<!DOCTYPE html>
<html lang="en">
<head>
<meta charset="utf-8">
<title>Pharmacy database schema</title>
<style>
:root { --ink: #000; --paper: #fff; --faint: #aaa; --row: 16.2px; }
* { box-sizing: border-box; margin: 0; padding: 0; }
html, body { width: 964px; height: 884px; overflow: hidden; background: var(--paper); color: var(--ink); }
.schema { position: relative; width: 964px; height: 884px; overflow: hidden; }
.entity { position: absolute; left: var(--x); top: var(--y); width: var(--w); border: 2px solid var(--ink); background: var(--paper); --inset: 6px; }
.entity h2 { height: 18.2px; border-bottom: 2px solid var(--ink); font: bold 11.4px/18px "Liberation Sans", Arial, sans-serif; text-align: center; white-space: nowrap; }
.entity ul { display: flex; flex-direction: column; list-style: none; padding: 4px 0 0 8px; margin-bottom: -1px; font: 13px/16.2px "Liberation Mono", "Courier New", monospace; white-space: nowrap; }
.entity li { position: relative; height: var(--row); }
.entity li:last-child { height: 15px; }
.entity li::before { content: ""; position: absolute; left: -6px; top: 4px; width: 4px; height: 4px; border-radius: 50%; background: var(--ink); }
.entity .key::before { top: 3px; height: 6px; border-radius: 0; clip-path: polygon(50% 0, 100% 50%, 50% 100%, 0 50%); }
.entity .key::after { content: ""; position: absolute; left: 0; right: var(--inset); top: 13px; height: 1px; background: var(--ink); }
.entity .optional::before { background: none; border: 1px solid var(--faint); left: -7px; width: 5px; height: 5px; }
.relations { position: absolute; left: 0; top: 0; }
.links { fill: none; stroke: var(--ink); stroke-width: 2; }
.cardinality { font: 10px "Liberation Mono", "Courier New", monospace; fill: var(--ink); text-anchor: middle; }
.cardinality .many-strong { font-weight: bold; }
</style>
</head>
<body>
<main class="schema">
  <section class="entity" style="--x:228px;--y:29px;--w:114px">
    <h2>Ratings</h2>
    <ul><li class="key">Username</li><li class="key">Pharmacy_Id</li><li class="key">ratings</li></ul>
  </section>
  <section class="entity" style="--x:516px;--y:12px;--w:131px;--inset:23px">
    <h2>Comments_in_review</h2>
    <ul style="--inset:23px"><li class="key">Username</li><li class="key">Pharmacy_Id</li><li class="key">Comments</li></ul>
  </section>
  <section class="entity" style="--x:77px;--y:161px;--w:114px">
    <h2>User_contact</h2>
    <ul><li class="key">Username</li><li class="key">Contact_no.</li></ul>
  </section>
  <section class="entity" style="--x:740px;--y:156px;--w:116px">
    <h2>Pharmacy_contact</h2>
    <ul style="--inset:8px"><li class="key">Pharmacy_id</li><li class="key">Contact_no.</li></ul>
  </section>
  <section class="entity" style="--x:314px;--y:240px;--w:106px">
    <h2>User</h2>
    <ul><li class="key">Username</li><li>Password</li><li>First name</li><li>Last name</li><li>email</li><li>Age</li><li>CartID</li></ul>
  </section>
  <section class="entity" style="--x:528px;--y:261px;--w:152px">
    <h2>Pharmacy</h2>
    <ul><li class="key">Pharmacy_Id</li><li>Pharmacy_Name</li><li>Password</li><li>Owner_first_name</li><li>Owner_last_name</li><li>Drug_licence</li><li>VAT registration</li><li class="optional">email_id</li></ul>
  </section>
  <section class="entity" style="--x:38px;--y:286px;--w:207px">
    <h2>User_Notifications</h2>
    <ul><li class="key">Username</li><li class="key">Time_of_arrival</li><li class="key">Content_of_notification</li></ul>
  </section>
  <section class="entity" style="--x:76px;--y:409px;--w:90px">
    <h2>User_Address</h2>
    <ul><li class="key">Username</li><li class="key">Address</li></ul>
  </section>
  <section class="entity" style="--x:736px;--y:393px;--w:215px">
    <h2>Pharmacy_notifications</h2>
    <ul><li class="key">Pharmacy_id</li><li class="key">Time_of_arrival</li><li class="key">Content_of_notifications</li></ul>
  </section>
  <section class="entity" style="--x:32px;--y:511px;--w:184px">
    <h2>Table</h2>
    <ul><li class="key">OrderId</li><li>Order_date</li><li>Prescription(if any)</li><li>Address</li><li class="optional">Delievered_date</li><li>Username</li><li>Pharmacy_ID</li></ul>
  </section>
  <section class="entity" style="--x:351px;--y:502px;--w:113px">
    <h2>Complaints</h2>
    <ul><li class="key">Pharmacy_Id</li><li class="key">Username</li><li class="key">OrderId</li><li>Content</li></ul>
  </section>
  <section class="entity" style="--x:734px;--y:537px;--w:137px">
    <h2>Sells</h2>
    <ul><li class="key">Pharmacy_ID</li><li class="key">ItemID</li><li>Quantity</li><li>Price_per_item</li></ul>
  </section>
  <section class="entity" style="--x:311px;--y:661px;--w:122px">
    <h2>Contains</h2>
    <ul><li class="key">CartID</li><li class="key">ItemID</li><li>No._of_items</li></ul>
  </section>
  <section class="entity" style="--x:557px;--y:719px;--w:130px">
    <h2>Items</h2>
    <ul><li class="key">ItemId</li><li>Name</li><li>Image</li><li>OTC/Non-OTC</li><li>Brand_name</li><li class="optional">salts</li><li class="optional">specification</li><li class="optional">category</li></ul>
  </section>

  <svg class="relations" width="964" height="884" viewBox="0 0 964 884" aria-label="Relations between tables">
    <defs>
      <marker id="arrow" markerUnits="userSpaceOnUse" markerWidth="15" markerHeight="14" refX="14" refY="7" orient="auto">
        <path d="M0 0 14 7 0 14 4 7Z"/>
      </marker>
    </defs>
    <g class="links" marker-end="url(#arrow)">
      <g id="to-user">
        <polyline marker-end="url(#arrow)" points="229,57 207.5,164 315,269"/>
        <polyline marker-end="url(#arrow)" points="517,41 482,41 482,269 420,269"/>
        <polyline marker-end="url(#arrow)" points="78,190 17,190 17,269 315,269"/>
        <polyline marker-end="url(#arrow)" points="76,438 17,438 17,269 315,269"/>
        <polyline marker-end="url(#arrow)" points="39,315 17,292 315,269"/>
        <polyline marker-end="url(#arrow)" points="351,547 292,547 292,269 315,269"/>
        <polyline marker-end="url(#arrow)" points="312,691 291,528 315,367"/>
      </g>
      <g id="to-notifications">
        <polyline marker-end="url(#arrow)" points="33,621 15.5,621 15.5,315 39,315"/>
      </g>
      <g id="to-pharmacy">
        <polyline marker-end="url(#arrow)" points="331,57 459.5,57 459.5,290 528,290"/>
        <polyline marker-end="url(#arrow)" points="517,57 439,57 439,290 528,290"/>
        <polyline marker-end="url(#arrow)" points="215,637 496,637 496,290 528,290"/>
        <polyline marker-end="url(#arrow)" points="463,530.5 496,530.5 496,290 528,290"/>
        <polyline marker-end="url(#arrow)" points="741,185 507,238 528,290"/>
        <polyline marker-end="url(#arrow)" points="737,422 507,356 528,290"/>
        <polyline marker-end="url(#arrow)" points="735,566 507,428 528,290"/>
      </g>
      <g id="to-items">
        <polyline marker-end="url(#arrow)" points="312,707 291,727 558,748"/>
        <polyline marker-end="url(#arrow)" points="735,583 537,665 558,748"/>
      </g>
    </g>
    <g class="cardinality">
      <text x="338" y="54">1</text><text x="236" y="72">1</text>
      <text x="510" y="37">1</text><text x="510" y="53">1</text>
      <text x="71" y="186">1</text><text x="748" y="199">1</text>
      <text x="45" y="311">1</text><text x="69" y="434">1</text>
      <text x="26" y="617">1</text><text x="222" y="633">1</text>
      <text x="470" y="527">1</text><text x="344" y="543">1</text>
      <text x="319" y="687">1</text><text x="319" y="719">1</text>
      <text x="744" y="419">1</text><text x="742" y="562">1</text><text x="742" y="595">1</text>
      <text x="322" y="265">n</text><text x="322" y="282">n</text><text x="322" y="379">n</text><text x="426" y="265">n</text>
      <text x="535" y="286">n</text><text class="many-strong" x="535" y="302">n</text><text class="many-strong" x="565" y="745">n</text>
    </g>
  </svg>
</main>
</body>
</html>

——

> [WHAT THE EXERCISE ASKS] Quote, with nothing altered, all lines from the start of the entries to the line that carries "relative; width: 964px;", inclusive.

> [RESPONSE AREA]
<!DOCTYPE html>
<html lang="en">
<head>
<meta charset="utf-8">
<title>Pharmacy database schema</title>
<style>
:root { --ink: #000; --paper: #fff; --faint: #aaa; --row: 16.2px; }
* { box-sizing: border-box; margin: 0; padding: 0; }
html, body { width: 964px; height: 884px; overflow: hidden; background: var(--paper); color: var(--ink); }
.schema { position: relative; width: 964px; height: 884px; overflow: hidden; }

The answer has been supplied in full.